Now, I may have read this book twice before but this time, I read it with translation in mind. I don’t often talk about this part of my life here on the blog but when a translator works on a text, she takes it apart at its most basic level – the language – and rebuilds the story in another language. This is why I was struck, even more than before, with the brilliance of Lynch’s prose. His style is pretty dense, the dialogues are sometimes polished to the point of over-abundance (but it all makes sense when the characters are who they are) and the world-building alone brings along such a wealth of new expressions that I am in awe – and scared witless because I can only hope that I will do the book justice in Slovenian.
So. I am really happy I got to merge my blog with my work for once and review this book here. I am looking forward to re-reading Red Seas Under Red Skies and The Republic of Thieves (both of which I’ve only read once) in anticipation of the publication of The Thorn of Emberlain (it’s scheduled to hit the shelves in July 2016).
If you reviewed The Lies of Locke Lamora, please don’t hesitate to leave your link in the comments! At the same time, I’d like to remind you all that this is A SPOILER FREE ZONE and that you should probably indicate if your review contains spoilers. Also, if you’ve already finished all the published books, don’t spoil the fun for others who are only just beginning to enjoy Lynch’s masterpieces – I know that nobody would do this on purpose but accidents do happen.
And don’t forget – our reviews for Red Seas and The Republic go live on February 15 and March 30, respectively.

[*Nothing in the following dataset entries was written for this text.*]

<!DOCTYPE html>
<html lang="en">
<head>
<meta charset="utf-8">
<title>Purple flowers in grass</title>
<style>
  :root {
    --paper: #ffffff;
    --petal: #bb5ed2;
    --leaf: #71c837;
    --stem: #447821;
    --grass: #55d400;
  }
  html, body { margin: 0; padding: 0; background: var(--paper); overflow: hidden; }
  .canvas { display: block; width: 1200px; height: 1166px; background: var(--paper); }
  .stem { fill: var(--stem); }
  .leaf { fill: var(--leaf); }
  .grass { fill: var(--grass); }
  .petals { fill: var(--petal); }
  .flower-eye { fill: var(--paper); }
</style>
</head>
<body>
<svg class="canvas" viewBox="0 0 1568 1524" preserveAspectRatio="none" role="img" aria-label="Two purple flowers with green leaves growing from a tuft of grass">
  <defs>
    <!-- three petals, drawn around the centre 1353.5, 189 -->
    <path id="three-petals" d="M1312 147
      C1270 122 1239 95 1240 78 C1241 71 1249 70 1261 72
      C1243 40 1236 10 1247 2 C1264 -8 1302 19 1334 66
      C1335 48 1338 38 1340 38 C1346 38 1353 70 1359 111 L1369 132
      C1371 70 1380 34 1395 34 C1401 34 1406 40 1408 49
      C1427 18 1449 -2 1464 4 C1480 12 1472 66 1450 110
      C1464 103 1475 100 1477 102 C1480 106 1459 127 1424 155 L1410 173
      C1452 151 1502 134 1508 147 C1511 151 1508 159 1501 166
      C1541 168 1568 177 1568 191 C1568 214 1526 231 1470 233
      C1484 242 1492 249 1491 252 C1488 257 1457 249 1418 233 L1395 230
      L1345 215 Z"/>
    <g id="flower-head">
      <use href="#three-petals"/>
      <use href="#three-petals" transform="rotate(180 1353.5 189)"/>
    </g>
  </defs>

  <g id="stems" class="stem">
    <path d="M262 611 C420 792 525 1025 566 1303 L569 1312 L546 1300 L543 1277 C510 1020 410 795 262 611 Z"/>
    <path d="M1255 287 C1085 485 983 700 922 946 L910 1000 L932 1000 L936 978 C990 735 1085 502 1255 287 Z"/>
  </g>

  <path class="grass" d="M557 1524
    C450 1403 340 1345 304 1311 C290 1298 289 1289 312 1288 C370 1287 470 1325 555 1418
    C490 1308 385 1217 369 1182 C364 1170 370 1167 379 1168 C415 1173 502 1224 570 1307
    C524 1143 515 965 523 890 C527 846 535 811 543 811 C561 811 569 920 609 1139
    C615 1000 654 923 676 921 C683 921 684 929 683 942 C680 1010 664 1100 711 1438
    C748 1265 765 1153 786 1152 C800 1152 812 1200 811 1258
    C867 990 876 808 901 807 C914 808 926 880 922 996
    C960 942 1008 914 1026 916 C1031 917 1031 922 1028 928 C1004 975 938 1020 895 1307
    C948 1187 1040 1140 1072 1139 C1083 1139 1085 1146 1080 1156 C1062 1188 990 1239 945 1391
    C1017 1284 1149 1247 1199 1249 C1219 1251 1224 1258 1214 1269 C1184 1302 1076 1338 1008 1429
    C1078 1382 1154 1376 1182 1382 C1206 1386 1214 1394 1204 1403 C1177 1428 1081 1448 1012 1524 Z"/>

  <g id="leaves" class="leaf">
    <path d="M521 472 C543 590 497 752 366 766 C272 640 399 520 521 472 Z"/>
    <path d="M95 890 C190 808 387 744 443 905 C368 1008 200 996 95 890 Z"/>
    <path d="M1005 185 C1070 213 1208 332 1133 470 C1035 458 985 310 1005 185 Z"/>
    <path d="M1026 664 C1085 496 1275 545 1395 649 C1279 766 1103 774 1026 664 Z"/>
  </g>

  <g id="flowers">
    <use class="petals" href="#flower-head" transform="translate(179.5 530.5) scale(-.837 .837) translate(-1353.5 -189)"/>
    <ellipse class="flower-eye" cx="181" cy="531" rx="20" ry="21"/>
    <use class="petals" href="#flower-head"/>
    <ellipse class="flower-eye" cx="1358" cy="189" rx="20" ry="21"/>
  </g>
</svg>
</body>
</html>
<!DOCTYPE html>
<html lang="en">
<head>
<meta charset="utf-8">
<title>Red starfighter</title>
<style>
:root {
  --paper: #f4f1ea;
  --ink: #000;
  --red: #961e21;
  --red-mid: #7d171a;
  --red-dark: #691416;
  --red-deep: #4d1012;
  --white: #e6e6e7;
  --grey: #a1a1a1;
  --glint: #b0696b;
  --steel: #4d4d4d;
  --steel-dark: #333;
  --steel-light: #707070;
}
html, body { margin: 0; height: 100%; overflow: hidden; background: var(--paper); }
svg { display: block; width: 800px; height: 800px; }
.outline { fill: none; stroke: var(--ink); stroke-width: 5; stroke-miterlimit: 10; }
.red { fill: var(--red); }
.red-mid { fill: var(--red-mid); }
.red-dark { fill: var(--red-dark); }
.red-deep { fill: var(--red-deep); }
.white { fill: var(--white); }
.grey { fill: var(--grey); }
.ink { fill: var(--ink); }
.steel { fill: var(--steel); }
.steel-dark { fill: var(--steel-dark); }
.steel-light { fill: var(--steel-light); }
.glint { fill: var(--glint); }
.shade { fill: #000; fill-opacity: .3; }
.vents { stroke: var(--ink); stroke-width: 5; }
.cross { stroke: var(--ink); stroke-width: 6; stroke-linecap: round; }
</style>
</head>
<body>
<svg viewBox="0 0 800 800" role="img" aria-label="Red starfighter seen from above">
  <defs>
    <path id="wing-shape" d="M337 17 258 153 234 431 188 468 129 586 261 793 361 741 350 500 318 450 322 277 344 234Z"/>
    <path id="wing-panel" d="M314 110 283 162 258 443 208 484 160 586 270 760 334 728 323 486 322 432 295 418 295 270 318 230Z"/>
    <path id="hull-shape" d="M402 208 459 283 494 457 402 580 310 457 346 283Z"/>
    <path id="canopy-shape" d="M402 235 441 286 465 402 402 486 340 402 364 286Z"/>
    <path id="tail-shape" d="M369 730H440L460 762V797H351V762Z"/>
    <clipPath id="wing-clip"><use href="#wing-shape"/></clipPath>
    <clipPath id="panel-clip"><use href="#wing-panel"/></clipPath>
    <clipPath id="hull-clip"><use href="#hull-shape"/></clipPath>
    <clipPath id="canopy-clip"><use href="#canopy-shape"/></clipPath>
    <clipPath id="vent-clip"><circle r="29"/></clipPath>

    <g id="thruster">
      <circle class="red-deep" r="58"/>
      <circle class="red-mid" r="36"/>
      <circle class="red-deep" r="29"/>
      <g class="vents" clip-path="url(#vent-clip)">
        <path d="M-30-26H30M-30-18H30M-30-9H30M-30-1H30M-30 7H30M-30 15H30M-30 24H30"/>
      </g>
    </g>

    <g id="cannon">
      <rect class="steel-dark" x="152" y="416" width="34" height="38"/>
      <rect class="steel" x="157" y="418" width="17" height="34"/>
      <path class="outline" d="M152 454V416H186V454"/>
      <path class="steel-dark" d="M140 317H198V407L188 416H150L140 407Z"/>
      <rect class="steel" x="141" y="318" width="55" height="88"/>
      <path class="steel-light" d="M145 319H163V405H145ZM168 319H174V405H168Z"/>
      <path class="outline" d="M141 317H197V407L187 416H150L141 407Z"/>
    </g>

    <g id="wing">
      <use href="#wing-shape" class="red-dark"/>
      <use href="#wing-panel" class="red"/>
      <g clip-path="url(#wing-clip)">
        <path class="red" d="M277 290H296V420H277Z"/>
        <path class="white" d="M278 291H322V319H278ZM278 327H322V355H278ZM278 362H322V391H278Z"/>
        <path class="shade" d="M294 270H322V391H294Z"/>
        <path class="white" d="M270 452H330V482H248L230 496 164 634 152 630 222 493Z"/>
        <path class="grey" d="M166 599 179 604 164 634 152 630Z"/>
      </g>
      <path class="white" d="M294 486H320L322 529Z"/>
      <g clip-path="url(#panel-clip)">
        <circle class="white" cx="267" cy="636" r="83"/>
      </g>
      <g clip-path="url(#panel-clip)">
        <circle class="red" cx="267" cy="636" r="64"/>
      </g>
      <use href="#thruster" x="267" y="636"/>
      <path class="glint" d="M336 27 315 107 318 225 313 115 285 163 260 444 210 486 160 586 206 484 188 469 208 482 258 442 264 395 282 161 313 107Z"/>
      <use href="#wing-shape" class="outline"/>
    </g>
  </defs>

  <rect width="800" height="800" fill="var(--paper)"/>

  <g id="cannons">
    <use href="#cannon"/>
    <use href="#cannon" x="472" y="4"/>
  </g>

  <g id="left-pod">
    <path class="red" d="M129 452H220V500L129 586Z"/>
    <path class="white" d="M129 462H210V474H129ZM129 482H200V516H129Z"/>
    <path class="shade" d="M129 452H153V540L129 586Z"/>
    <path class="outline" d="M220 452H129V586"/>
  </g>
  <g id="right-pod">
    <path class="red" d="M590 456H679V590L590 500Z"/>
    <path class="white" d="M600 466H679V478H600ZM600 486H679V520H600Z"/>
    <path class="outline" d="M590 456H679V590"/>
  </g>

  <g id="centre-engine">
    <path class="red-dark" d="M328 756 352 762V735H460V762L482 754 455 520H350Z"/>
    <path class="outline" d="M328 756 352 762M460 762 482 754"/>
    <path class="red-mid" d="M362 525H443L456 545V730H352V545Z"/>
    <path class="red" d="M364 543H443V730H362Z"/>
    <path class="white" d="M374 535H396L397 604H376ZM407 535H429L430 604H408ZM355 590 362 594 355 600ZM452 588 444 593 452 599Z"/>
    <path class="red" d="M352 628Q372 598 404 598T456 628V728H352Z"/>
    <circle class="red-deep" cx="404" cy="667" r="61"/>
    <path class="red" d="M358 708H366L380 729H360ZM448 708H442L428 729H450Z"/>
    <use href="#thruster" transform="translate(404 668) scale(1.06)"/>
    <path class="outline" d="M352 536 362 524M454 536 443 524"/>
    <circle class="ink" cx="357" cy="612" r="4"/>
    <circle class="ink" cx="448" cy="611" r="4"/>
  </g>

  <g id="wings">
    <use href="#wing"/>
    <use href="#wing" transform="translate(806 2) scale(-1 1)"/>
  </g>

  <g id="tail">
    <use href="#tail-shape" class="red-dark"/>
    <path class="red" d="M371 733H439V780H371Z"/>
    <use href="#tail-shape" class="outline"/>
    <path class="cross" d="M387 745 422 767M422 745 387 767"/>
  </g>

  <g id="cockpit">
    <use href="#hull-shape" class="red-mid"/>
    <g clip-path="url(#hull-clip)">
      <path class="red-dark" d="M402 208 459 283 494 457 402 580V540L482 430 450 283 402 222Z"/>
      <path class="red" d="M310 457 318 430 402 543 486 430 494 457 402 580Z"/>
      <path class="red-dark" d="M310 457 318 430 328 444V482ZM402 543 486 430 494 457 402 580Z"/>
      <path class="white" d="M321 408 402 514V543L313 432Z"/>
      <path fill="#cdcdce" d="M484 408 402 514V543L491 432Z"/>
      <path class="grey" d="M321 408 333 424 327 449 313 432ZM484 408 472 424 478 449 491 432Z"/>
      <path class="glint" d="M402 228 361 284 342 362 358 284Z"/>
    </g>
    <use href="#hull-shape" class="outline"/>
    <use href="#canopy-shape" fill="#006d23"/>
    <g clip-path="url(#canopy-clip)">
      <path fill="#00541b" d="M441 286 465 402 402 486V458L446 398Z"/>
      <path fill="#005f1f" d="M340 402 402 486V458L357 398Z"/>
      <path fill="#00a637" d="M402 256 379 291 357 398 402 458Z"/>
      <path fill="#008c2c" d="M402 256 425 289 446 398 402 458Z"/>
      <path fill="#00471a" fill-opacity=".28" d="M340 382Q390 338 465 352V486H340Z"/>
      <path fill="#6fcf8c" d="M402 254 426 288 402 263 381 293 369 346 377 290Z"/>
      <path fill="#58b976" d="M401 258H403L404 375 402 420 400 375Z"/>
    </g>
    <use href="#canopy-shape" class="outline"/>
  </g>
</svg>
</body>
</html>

Have you read The Lies of Locke Lamora? What did you think?
Do you prefer your heroes on the right side of the law? Or do you like them a bit crooked?
I’d love to hear from you! :)